Saved data entries:
┄┄┄┄┄┄

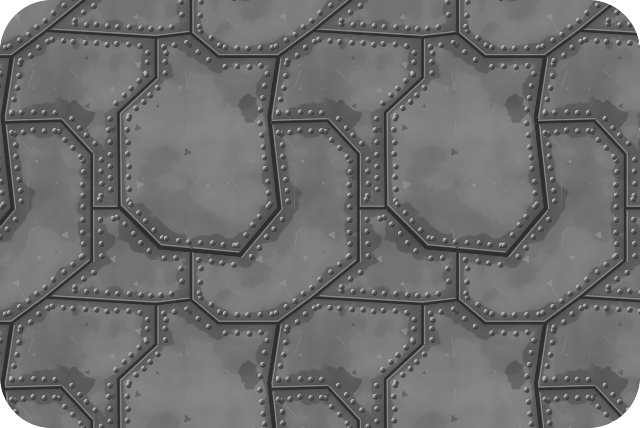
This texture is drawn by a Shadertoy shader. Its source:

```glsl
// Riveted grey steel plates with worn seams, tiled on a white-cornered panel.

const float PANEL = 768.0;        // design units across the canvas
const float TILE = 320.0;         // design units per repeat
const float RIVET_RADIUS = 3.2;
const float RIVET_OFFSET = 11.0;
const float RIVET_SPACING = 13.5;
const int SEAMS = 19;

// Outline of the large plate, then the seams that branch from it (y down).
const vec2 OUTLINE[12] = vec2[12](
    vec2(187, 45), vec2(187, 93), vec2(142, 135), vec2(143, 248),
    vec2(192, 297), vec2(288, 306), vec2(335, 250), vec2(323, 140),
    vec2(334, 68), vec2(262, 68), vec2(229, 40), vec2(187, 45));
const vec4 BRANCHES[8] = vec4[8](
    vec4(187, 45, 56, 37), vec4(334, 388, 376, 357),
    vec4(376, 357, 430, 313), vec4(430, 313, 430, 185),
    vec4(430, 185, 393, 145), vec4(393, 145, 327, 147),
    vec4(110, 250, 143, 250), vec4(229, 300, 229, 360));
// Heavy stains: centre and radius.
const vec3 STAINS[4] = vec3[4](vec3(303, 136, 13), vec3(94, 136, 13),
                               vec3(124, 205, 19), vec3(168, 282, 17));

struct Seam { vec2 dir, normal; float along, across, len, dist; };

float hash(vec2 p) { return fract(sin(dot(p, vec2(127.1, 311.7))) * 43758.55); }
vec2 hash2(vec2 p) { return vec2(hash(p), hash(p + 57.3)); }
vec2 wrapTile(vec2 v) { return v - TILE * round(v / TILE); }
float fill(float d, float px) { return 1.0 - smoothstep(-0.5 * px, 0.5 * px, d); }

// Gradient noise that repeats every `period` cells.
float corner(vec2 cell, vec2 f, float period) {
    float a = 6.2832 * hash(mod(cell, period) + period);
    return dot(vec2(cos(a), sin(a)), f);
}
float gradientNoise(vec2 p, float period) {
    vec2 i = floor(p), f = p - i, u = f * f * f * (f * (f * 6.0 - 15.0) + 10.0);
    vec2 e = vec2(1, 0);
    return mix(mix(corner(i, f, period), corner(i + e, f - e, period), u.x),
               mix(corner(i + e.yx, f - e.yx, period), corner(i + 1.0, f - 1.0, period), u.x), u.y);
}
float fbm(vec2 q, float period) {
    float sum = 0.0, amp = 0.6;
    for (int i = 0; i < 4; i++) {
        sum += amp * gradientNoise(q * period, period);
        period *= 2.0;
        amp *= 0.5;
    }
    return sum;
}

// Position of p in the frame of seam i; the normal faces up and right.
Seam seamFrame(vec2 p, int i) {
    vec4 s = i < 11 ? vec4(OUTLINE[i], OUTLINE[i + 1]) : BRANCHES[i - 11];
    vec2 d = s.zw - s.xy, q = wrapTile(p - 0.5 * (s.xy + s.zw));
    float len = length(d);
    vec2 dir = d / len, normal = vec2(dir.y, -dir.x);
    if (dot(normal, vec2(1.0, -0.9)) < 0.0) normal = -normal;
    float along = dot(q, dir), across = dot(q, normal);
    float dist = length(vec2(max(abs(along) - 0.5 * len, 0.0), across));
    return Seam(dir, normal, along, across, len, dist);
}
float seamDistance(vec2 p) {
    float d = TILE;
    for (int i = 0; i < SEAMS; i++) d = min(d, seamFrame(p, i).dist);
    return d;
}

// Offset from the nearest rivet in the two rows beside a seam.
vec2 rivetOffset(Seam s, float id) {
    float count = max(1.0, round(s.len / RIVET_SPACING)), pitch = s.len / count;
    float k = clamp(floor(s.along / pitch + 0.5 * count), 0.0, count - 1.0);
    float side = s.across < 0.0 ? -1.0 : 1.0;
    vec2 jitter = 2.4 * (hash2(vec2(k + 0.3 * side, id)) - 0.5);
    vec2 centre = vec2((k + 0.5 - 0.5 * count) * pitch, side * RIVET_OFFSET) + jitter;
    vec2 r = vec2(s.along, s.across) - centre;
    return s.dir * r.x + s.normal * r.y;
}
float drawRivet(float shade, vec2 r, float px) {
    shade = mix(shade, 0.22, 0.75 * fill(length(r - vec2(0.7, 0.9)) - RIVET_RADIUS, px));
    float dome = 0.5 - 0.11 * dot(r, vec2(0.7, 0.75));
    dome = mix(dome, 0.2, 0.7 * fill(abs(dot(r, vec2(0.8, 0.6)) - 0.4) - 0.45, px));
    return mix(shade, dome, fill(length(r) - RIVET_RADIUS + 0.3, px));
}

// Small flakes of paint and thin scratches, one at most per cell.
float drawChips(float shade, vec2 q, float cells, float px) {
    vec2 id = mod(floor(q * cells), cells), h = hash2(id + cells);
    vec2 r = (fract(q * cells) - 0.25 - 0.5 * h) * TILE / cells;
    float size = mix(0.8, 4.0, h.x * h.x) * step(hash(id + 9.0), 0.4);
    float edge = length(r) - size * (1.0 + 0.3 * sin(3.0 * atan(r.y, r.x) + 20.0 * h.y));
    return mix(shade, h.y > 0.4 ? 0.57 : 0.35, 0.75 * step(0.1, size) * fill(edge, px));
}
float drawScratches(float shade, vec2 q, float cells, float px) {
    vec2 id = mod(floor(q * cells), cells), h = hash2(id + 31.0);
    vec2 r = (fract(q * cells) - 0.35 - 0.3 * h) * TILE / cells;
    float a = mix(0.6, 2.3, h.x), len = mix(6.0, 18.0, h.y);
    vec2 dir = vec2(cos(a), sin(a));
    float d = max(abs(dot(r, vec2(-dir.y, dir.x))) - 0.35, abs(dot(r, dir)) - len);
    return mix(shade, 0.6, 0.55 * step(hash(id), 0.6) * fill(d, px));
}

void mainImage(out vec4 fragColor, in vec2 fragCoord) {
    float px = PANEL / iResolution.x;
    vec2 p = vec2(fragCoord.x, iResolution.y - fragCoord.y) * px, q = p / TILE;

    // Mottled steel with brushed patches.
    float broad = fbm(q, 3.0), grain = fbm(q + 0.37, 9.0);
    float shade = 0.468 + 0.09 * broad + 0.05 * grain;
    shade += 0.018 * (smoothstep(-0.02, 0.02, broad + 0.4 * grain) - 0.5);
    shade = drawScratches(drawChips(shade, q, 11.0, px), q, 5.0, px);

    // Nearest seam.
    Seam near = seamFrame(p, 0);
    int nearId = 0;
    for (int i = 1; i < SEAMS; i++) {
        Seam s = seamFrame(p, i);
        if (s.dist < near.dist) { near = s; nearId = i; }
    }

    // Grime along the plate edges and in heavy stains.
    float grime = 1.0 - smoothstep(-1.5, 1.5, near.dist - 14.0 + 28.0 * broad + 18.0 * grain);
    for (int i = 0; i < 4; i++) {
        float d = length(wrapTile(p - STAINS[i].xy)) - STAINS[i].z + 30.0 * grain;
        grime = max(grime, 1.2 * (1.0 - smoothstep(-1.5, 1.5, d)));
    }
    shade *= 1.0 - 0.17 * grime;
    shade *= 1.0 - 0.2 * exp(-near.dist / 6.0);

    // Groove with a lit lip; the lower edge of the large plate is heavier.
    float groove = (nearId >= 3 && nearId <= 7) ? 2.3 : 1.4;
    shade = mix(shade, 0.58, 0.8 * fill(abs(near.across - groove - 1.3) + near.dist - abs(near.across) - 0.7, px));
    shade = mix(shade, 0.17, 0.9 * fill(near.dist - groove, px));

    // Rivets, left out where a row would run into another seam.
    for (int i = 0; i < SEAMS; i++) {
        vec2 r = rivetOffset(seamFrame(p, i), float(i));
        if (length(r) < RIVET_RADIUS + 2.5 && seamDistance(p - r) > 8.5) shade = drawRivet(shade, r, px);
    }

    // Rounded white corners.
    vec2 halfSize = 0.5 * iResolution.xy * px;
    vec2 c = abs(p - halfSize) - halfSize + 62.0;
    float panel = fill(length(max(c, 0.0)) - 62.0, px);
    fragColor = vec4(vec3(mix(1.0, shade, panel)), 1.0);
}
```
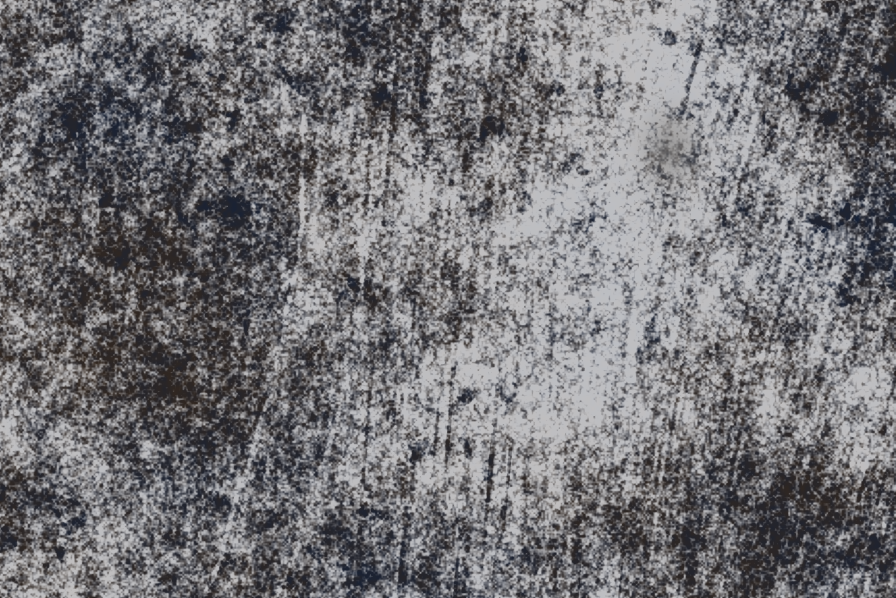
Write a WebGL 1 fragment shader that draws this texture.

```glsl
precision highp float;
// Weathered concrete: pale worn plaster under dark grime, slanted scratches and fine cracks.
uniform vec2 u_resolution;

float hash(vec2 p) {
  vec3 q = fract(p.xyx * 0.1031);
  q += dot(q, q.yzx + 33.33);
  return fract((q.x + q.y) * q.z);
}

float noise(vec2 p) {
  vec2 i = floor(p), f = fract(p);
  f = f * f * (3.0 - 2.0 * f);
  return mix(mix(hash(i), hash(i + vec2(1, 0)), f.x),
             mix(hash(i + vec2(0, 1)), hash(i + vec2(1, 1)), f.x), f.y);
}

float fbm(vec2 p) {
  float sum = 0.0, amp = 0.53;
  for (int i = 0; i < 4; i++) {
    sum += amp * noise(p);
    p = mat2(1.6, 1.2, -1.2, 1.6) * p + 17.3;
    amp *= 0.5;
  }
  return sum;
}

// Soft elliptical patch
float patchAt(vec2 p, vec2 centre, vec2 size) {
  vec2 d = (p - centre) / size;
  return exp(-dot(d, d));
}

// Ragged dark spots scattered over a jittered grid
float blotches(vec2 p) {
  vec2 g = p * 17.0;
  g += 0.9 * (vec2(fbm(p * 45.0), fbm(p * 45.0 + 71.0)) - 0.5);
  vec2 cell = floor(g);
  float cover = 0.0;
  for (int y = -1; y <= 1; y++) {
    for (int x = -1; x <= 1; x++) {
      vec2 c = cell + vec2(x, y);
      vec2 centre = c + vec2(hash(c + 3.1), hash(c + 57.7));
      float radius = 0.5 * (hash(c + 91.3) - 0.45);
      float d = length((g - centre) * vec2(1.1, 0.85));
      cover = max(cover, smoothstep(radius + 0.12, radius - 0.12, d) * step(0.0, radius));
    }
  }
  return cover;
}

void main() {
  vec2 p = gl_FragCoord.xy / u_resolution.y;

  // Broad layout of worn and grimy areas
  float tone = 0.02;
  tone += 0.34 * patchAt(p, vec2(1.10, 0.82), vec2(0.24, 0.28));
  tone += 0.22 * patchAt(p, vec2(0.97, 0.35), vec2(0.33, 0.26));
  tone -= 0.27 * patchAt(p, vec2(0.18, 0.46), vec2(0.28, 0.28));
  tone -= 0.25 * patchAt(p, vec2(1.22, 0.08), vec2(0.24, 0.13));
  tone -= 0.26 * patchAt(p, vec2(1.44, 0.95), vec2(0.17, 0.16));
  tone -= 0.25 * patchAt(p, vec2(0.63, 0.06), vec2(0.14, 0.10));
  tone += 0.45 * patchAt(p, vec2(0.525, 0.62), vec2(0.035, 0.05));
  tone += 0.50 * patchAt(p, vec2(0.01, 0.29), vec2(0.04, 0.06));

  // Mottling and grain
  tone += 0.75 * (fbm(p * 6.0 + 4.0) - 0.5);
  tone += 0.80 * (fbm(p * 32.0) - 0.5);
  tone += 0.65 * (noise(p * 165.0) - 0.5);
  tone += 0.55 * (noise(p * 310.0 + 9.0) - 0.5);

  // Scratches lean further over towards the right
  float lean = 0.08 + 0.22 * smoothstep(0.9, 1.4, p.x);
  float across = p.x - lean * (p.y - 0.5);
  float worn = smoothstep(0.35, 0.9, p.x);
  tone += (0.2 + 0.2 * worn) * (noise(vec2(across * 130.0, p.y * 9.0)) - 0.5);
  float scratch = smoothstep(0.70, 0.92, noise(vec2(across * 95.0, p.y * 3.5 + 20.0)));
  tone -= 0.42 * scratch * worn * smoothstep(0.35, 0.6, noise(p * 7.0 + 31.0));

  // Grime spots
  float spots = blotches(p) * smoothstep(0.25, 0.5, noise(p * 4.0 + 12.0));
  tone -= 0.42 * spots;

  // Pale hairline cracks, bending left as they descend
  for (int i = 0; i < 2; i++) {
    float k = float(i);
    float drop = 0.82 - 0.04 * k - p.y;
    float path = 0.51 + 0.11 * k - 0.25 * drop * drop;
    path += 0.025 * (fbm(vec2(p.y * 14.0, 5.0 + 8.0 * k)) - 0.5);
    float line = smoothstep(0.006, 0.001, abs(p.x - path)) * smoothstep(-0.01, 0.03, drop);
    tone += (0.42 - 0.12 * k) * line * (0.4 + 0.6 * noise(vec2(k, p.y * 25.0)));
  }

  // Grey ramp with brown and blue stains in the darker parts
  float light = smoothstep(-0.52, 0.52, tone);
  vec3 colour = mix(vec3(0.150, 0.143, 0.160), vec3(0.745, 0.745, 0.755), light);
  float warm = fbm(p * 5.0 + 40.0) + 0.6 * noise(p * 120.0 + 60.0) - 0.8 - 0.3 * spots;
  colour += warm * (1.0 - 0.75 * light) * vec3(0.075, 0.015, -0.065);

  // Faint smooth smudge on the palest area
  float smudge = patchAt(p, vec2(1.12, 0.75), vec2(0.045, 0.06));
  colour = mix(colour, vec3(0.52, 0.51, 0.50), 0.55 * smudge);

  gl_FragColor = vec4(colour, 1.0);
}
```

┄┄┄┄┄┄

# [Prompt]
When a line in the data holds the word "fill", show that line.

# [Exercise result]
float fill(float d, float px) { return 1.0 - smoothstep(-0.5 * px, 0.5 * px, d); }
    shade = mix(shade, 0.22, 0.75 * fill(length(r - vec2(0.7, 0.9)) - RIVET_RADIUS, px));
    dome = mix(dome, 0.2, 0.7 * fill(abs(dot(r, vec2(0.8, 0.6)) - 0.4) - 0.45, px));
    return mix(shade, dome, fill(length(r) - RIVET_RADIUS + 0.3, px));
    return mix(shade, h.y > 0.4 ? 0.57 : 0.35, 0.75 * step(0.1, size) * fill(edge, px));
    return mix(shade, 0.6, 0.55 * step(hash(id), 0.6) * fill(d, px));
    shade = mix(shade, 0.58, 0.8 * fill(abs(near.across - groove - 1.3) + near.dist - abs(near.across) - 0.7, px));
    shade = mix(shade, 0.17, 0.9 * fill(near.dist - groove, px));
    float panel = fill(length(max(c, 0.0)) - 62.0, px);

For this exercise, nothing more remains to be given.